by Henry Swain
I recently returned to the community where I spent my formative years, to attend a memorial service for a ninety-nine year old former Sunday school teacher of mine. It caused me to reflect on the kind of a person I was at high school age when she taught the class.
As we get older, we sometimes encounter occasions that return our thoughts to times when we were younger. Nostalgia creeps in and we find ourselves reflecting on the way we were. We discover that life is a process, and we are not the same person today that we were yesterday.
Nostalgia is a way of viewing a movie of us from an earlier time. Do we recognize that person? How much have we changed, and has it been for the better? If we could re-live that portion of our lives, would we change it?
I am struck by how important memory is in determining who we are. Without memory, we would be unable to learn. We would have no perspective to measure the progress of our lives. If we made a mistake, we would not know it for there would be no way to measure it, no context in which to put it.
Alzheimer’s disease, the dread of all who grow to old age, is defined by the gradual and continuing loss of memory. Without memory, the victim gradually loses the identity of self, moving into a prison of halted time from which there is no escape. The caregivers watch helplessly as the person before them changes from someone known and loved, to a lost stranger with no identity and without recognition.
Memory is such a natural part of our being we take it for granted, not appreciating it as a vital necessity. When we visit after a long absence, a place we have been before, we notice how much has changed. Generally, we are uncomfortable with the changes we witness. From our memory, we put things back the way they were as we last remembered them.
When I revisit the home place of my youth, my memory puts back all the trees that have died. I put back the chicken house with the apple tree shading it where we had a tree house accessible from that roof after climbing to the top of a fence post nearby.
The new trees that have been planted and grown to middle age, I must adjust to. The picturesque old barn has been razed and replaced with a concrete block three-car garage. I’ll try to adjust to that. The old house has been added onto, but still retains its dignity and character. The subsequent owners have appreciated its historic value and have kept it up well.
I believe we resists change because it alters the pictures in our memory. Nostalgia is not a bad thing. Not only does memory return the landscape the way it was, it reminds us of the way we were, that we too have changed along with everything else. That is the way it is supposed to be. That is life.
I have observed that when new residents come to Brown County to live, they usually are resistant to any changes in the county. They want the charm and beauty that lured them here; to stay the way it was when they first arrived. They would like to be the last new residents to move to the county. Alas, that will not happen, nor should it. All life is change, and we had better get used to it.
Preservation also has its virtues, and should be a component of change.
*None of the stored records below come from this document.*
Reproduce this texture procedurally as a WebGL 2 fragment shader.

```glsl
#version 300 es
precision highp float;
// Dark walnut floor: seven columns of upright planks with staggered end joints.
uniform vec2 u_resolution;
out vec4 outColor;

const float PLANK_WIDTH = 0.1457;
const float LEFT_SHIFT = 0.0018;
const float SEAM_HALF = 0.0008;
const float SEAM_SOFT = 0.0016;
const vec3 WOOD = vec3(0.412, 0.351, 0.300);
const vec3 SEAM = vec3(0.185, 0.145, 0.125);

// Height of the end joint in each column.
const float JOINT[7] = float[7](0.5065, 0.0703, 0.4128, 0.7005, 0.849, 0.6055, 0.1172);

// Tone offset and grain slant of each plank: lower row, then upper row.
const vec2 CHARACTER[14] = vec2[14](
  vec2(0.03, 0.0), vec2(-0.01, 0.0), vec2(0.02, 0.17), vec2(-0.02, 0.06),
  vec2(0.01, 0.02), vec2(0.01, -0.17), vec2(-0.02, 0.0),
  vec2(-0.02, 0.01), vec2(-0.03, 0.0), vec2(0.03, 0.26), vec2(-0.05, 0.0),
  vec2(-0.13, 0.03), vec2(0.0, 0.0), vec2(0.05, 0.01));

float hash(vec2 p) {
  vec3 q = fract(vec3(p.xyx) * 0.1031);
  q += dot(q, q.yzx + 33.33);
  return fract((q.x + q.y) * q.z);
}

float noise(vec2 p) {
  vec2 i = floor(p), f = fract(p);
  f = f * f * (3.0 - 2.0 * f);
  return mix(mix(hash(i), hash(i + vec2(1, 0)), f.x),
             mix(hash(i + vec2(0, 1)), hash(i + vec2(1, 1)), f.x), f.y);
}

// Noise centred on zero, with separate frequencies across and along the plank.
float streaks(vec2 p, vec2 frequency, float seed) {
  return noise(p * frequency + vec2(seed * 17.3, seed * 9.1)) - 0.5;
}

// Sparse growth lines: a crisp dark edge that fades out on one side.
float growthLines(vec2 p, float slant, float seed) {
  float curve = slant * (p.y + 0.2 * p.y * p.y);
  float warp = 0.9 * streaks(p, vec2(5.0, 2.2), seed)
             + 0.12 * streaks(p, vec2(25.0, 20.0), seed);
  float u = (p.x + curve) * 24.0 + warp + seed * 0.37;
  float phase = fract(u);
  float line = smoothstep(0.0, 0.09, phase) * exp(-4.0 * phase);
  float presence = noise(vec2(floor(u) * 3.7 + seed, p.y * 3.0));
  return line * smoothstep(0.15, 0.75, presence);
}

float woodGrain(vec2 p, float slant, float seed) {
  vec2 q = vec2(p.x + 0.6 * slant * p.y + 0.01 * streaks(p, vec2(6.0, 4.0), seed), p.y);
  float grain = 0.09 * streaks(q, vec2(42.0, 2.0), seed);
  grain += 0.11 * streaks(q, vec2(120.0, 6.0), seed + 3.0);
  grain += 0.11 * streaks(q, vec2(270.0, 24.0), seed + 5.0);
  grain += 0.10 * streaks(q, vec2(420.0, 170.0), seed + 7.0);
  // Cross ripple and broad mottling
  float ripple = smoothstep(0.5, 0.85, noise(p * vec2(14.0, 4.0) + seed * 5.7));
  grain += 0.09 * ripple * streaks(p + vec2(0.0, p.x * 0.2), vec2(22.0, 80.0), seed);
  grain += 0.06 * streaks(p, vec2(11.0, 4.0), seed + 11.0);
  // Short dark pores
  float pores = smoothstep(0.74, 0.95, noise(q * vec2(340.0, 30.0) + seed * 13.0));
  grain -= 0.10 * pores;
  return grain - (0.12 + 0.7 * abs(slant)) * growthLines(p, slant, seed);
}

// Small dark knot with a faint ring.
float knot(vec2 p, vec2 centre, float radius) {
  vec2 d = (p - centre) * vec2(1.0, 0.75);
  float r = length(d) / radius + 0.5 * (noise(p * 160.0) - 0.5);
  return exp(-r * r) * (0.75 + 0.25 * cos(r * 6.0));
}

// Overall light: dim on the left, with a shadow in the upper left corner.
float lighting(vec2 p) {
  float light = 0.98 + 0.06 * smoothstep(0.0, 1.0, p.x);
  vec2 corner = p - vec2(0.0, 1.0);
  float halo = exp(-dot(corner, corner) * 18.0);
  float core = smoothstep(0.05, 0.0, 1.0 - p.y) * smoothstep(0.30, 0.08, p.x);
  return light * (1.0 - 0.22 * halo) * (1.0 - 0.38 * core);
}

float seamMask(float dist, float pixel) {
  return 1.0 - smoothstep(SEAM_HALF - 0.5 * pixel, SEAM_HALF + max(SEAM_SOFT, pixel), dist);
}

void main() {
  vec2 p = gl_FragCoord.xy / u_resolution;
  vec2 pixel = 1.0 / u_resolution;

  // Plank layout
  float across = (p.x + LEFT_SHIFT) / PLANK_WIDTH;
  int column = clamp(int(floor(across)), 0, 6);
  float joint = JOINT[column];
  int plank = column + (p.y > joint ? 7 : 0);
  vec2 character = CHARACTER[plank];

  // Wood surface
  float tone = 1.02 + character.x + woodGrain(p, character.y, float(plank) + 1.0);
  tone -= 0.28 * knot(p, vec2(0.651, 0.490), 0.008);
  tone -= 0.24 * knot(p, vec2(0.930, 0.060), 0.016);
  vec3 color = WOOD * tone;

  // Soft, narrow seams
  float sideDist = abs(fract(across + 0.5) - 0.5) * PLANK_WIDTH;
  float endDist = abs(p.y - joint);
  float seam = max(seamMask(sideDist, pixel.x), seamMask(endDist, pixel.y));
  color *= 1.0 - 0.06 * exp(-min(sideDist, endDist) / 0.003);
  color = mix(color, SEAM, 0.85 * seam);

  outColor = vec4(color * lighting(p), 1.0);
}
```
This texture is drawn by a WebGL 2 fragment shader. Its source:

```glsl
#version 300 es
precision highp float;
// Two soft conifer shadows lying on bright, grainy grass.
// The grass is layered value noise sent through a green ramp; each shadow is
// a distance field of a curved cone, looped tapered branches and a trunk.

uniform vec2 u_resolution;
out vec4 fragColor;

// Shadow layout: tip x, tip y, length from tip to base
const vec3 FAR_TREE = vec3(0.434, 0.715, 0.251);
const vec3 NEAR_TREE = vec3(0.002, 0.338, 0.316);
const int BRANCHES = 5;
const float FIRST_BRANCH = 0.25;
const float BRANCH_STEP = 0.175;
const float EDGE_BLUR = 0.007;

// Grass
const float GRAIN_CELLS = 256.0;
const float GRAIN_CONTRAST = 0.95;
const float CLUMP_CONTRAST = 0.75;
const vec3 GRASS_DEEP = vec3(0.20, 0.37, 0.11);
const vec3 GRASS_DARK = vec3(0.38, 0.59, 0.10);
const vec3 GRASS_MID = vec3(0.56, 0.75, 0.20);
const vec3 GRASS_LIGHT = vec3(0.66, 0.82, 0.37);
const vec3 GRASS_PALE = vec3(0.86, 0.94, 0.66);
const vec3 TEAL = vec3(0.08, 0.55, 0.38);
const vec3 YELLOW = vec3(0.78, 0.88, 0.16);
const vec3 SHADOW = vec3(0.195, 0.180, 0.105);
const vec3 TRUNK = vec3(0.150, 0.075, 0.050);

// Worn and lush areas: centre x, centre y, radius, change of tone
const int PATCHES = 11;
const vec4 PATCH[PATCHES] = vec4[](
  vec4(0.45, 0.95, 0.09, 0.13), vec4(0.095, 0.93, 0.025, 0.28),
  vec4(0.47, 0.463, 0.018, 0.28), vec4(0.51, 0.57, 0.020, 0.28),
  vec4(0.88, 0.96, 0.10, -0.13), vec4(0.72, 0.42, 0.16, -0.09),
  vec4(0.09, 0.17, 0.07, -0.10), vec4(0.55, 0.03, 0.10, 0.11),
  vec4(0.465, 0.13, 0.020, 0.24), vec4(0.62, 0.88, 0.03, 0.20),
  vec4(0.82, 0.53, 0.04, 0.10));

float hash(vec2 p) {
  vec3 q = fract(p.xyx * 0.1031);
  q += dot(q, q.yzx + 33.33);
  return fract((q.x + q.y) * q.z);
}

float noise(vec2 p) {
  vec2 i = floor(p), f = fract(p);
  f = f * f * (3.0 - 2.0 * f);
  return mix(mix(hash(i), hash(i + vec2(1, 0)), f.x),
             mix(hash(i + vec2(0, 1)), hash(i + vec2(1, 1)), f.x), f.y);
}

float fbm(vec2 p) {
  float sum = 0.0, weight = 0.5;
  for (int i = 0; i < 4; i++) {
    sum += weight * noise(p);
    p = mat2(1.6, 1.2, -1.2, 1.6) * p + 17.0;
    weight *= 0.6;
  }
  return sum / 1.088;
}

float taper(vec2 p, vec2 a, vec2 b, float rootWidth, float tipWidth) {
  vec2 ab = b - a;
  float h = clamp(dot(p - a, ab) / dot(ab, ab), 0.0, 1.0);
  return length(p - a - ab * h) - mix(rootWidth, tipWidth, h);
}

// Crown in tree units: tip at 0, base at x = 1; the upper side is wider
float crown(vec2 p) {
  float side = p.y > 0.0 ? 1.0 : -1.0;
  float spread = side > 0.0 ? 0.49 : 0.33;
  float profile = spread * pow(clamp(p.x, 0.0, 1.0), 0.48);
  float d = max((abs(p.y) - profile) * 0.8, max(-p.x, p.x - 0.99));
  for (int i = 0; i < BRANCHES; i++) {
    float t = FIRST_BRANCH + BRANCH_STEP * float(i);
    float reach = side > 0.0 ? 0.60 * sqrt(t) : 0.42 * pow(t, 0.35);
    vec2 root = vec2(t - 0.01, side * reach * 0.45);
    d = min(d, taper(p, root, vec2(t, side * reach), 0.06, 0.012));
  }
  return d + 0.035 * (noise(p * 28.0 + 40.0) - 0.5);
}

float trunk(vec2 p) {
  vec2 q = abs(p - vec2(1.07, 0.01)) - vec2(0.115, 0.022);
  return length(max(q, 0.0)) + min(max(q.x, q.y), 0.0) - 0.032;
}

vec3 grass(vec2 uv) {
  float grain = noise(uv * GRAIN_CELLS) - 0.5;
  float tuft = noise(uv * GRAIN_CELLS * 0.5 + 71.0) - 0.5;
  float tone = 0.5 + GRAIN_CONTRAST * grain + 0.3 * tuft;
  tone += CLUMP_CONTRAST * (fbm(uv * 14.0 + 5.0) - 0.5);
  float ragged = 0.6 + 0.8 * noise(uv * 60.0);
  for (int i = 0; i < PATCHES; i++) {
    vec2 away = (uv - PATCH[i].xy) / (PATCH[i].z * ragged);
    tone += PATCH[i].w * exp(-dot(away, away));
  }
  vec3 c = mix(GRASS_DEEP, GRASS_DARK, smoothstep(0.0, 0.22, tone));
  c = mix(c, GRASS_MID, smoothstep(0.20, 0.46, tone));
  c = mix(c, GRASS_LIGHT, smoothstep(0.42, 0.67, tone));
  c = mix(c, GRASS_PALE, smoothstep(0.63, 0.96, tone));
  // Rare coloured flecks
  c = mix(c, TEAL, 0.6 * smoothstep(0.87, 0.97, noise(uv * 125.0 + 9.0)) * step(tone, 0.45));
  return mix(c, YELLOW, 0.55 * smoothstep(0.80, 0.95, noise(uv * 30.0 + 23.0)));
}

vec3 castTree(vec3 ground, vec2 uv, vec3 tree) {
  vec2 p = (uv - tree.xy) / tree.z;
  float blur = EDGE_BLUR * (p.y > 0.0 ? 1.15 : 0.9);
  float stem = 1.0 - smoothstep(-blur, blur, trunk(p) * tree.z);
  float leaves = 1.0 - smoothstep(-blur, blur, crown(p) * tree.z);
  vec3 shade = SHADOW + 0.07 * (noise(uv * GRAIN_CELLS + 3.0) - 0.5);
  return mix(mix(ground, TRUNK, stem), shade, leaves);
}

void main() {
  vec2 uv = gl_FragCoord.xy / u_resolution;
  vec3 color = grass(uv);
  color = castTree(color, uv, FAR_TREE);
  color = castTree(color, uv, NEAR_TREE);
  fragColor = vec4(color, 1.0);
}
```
The insurance of a good future is in knowing in the present, what should be kept, and what should be discarded.
Will future generations of Brown County residents look back on our contributions with good memories? Will they say of us, “I’m glad they were the way they were?”